Thursday, August 04, 2005

Looking good

I'm usually not one to cite David Buss, but these results Ezra's talking about are interesting:

On a scale of 1 to 3, the importance men gave to good looks rose from 1.50 to 2.11. But for women, the importance of good looks in men rose from 0.94 to 1.67. In other words, women in 1989 considered a man’s looks even more important than men considered women’s looks 50 years earlier.

Women caring more about how men look, I think, is a symptom of a good development that's taken place over the past 50 years. Women are far more financially independent now than they were back then, and they don't have to care as much about whether their man makes a lot of money. So they're able to focus less on earning potential and more on things like physical attractiveness. Sure, it'd be nice if they focused more on philosophical ability or the ability to dance in novel ways, but all in all it's an improvement.


Neil Sinhababu said...

No, I don't see what the evo-psych hypothesis is either.

Mary said...

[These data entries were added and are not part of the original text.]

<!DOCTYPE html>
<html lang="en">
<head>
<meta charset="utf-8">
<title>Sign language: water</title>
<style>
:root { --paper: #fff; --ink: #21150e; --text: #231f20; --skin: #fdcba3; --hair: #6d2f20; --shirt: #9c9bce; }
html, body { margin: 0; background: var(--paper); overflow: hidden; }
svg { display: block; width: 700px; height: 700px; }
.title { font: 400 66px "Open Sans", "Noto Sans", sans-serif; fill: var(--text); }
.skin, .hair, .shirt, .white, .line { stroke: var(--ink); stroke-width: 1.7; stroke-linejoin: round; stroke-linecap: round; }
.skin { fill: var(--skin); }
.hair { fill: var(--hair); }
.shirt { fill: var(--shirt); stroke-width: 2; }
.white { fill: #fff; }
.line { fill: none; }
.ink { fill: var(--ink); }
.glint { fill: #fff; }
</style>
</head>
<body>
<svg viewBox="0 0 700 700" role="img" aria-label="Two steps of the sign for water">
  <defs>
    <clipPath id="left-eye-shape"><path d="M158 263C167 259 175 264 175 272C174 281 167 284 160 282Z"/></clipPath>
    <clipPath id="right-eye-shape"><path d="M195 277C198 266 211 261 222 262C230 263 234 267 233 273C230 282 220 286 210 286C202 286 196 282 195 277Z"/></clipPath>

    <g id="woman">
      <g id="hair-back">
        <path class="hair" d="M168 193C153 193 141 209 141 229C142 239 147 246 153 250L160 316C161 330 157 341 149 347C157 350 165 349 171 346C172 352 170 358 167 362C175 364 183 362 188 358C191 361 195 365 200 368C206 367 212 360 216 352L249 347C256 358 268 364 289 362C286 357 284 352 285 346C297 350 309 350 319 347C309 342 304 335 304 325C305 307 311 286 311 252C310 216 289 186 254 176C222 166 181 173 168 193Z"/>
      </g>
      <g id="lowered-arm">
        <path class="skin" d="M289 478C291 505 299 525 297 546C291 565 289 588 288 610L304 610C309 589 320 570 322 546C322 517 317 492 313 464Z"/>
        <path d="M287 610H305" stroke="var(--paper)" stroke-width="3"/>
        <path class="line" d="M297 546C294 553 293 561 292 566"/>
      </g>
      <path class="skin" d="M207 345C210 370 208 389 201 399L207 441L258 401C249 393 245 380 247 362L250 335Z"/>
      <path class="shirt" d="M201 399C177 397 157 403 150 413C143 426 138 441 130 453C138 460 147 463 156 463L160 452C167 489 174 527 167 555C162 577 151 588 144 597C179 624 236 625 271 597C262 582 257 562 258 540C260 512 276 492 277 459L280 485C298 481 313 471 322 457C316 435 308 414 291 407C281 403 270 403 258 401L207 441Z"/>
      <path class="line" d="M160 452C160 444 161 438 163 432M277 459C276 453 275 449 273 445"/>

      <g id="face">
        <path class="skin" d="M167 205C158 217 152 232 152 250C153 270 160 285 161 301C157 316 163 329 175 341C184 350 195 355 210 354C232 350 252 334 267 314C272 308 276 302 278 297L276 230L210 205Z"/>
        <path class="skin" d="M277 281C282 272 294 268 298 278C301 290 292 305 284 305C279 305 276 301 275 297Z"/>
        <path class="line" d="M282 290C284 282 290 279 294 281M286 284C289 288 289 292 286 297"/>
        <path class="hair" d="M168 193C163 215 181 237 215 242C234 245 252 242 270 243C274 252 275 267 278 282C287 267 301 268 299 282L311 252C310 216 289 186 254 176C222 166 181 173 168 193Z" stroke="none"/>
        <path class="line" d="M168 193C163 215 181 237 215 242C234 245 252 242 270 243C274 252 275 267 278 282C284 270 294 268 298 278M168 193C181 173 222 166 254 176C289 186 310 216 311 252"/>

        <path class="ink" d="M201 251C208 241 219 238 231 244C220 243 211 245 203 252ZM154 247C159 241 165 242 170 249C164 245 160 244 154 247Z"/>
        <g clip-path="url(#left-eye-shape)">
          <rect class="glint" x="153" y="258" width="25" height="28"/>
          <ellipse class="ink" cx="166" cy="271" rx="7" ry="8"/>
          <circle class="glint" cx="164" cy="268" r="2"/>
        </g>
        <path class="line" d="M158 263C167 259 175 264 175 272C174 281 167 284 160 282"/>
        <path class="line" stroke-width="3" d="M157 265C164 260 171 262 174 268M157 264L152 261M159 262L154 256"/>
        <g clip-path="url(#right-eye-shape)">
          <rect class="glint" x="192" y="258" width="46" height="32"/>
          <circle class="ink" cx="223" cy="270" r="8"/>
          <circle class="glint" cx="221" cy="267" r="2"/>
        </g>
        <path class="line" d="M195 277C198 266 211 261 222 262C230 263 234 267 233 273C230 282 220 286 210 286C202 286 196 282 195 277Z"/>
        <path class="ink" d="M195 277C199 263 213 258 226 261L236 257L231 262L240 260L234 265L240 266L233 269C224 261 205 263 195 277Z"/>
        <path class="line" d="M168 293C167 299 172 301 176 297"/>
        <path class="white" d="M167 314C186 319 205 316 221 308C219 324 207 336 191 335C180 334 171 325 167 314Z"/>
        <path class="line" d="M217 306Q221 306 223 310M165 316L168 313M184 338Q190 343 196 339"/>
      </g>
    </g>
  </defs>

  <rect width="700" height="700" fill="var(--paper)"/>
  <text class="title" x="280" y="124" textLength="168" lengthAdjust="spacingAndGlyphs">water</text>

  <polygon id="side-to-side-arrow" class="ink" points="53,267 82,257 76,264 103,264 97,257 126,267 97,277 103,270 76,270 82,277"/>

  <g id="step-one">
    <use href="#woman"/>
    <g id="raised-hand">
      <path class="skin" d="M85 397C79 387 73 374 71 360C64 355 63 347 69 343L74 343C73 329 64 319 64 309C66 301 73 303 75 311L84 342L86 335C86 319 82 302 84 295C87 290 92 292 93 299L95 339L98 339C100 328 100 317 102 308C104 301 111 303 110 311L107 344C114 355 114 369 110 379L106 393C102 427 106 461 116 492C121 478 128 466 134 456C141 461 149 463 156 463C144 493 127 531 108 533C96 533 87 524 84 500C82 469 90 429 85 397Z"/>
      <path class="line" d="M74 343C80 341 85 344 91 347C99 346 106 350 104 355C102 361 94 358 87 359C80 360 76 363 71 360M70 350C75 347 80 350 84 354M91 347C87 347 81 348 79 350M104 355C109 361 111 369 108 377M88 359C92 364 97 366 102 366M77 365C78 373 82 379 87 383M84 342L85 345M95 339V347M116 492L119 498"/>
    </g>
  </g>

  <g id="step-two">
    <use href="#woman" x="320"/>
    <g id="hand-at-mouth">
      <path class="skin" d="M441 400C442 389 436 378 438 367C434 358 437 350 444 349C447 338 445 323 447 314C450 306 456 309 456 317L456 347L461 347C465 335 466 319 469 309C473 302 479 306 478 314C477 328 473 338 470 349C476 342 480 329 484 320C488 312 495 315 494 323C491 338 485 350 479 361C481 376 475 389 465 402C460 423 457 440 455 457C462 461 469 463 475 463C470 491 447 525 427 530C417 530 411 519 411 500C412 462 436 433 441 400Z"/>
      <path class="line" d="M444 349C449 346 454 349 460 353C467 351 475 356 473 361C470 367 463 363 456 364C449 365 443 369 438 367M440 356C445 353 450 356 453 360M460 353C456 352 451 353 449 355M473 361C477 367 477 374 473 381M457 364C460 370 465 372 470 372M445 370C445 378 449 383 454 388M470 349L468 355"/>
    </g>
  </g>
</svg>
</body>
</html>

Attractiveness is sometimes an indicator of health (for example, the guy goes to the gym on a regular basis, and perhaps because of that interest in health, also goes to the doctor.)If he stays healthy, he can stay in the work force longer. We all know by now that research indicates better-looking people tend to get better jobs and make more the emphasis on attractiveness does not mitigate the interest in earning potential--from an evolutionary fitness standpoint, the ability to help me take care of my children to the point where they can produce my grandchildren. I think the evolutionary stuff is influenced by the cultural stuff. We look for things on this gut level, but have more cultural sophistication about how it works, maybe.

Neil Sinhababu said...

Yeah, I'm on board with the view that what counts as attractive is heavily influenced by selection pressures. But it's hard to see how a change in the perceived importance of attractiveness over a 50-year period relates to any hypothesis in evolutionary psychology.